◆ Records provided
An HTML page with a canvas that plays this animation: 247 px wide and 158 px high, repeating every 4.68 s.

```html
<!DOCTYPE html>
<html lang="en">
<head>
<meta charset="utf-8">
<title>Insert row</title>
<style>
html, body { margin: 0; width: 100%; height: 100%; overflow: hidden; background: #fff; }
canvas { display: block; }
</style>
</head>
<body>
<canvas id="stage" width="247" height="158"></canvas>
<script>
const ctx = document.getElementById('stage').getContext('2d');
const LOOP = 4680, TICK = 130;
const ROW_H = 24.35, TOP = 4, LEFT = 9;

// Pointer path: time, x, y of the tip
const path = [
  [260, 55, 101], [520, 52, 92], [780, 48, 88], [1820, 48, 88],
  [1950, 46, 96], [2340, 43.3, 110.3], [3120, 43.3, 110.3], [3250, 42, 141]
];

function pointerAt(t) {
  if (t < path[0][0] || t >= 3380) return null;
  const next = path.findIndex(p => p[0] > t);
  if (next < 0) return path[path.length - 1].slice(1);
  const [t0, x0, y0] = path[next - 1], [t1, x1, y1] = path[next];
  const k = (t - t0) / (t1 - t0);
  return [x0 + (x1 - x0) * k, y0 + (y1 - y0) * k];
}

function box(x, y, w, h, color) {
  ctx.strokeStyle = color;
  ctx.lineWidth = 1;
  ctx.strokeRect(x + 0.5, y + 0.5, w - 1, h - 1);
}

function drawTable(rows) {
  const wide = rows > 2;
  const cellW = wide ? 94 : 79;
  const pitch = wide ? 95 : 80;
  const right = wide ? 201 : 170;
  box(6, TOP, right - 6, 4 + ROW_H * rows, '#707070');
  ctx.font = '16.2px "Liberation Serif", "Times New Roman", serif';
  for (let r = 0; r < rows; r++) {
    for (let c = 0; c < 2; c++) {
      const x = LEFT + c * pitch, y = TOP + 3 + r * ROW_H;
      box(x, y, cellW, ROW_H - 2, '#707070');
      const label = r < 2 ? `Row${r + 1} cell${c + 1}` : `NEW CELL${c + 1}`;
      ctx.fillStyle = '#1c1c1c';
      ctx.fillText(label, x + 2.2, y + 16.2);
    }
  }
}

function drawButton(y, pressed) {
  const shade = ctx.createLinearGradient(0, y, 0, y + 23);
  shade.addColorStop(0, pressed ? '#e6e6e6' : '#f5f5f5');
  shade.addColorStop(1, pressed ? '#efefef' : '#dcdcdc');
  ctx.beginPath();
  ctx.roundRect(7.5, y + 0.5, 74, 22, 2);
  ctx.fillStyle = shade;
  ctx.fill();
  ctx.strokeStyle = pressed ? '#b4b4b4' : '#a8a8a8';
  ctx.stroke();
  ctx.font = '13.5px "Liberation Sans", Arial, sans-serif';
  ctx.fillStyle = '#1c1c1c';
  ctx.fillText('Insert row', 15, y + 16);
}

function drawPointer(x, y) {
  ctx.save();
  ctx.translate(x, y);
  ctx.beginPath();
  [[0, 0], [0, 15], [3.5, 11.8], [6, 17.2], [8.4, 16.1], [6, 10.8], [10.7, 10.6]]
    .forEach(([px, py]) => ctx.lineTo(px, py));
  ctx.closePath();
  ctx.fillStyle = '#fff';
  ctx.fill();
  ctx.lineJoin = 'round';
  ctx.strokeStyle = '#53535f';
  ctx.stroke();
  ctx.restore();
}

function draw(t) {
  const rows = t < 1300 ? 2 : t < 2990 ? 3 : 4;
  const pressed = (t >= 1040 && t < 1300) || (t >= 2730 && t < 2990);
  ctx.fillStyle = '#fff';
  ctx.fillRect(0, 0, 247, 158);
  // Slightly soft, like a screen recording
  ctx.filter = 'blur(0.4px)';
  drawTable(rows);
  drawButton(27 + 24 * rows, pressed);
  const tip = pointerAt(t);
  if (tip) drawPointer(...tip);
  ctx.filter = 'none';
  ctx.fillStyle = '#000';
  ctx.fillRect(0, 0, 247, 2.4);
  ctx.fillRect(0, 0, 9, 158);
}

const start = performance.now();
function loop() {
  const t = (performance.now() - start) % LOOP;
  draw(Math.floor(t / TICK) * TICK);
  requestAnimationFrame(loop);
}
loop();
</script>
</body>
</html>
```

◆ Exercise brief
Tally the lines of the preceding listing in which the word "pointerAt" appears; state nothing but the total.

◆ Answer space
2